What needs to be done
List all lines of the data containing the word "edge".

Records supplied Start Marker

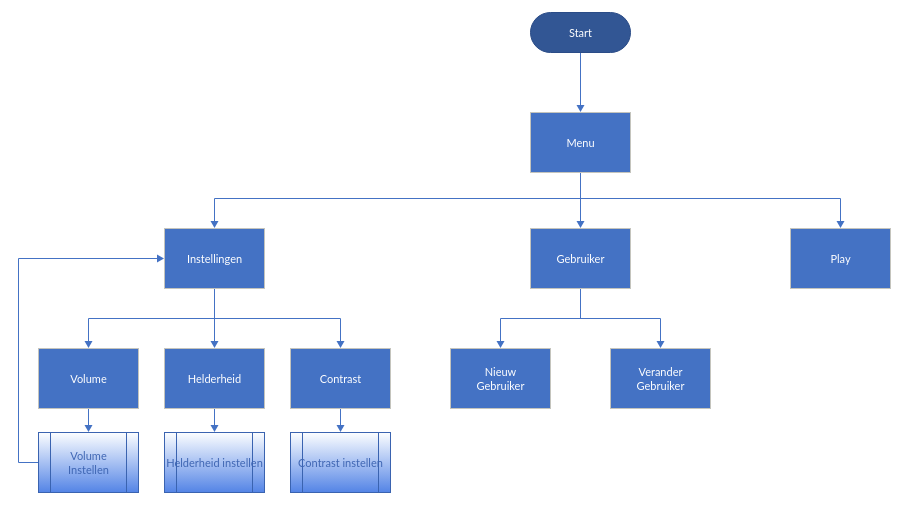
<!DOCTYPE html>
<html lang="nl">
<head>
<meta charset="utf-8">
<title>Menu flowchart</title>
<style>
:root {
  --paper: #ffffff;
  --step: #4472c4;
  --step-edge: #c4c4bd;
  --start: #325694;
  --start-edge: #2b4c87;
  --line: #4472c4;
  --sub-edge: #3a63b0;
  --sub-text: #3f66b3;
  --sub-top: #fbfdff;
  --sub-bottom: #5585e6;
}
* { box-sizing: border-box; }
html, body { margin: 0; }
body { width: 903px; height: 505px; overflow: hidden; background: var(--paper); }
.flowchart {
  position: relative;
  width: 903px;
  height: 505px;
  overflow: hidden;
  font: 11px/14px Lato, Carlito, sans-serif;
}
.connectors { position: absolute; inset: 0; display: block; }
.connectors .lines { fill: none; stroke: var(--line); stroke-width: 1; }
.connectors .arrows { fill: var(--line); }
.node {
  position: absolute;
  left: var(--x);
  top: var(--y);
  width: 101px;
  height: 61px;
  display: flex;
  align-items: center;
  justify-content: center;
  text-align: center;
  white-space: nowrap;
  color: #fff;
  background: var(--step);
  border: 1px solid var(--step-edge);
}
.start {
  height: 41px;
  border-radius: 21px;
  background: var(--start);
  border-color: var(--start-edge);
}
.subprocess {
  color: var(--sub-text);
  border-color: var(--sub-edge);
  background: linear-gradient(var(--sub-top), var(--sub-bottom));
}
.subprocess::before {
  content: "";
  position: absolute;
  inset: 0 11px;
  border: solid var(--sub-edge);
  border-width: 0 1px;
}
.subprocess span { position: relative; }
</style>
</head>
<body>
<main class="flowchart">
  <svg class="connectors" width="903" height="505" viewBox="0 0 903 505" aria-hidden="true">
    <defs>
      <polygon id="arrow" points="-4,-7 4,-7 0,0"/>
    </defs>
    <g class="lines">
      <path d="M580.5 52V106M580.5 172V222"/>
      <path d="M214.5 222V198.5H840.5V222"/>
      <path d="M214.5 288V342M88.5 342V318.5H340.5V342"/>
      <path d="M580.5 288V318.5M500.5 342V318.5H660.5V342"/>
      <path d="M88.5 408V426M214.5 408V426M340.5 408V426"/>
      <path d="M38 462.5H18.5V258.5H158"/>
    </g>
    <g class="arrows">
      <use href="#arrow" x="580.5" y="112"/>
      <use href="#arrow" x="214.5" y="228"/>
      <use href="#arrow" x="580.5" y="228"/>
      <use href="#arrow" x="840.5" y="228"/>
      <use href="#arrow" x="88.5" y="348"/>
      <use href="#arrow" x="214.5" y="348"/>
      <use href="#arrow" x="340.5" y="348"/>
      <use href="#arrow" x="500.5" y="348"/>
      <use href="#arrow" x="660.5" y="348"/>
      <use href="#arrow" x="88.5" y="432"/>
      <use href="#arrow" x="214.5" y="432"/>
      <use href="#arrow" x="340.5" y="432"/>
      <use href="#arrow" transform="translate(164 258.5) rotate(-90)"/>
    </g>
  </svg>

  <div class="node start" style="--x:530px;--y:12px">Start</div>
  <div class="node" style="--x:530px;--y:112px">Menu</div>

  <div class="node" style="--x:164px;--y:228px">Instellingen</div>
  <div class="node" style="--x:530px;--y:228px">Gebruiker</div>
  <div class="node" style="--x:790px;--y:228px">Play</div>

  <div class="node" style="--x:38px;--y:348px">Volume</div>
  <div class="node" style="--x:164px;--y:348px">Helderheid</div>
  <div class="node" style="--x:290px;--y:348px">Contrast</div>
  <div class="node" style="--x:450px;--y:348px">Nieuw<br>Gebruiker</div>
  <div class="node" style="--x:610px;--y:348px">Verander<br>Gebruiker</div>

  <div class="node subprocess" style="--x:38px;--y:432px"><span>Volume<br>Instellen</span></div>
  <div class="node subprocess" style="--x:164px;--y:432px"><span>Helderheid instellen</span></div>
  <div class="node subprocess" style="--x:290px;--y:432px"><span>Contrast instellen</span></div>
</main>
</body>
</html>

Records supplied End Marker

Your response
  --step-edge: #c4c4bd;
  --start-edge: #2b4c87;
  --sub-edge: #3a63b0;
  border: 1px solid var(--step-edge);
  border-color: var(--start-edge);
  border-color: var(--sub-edge);
  border: solid var(--sub-edge);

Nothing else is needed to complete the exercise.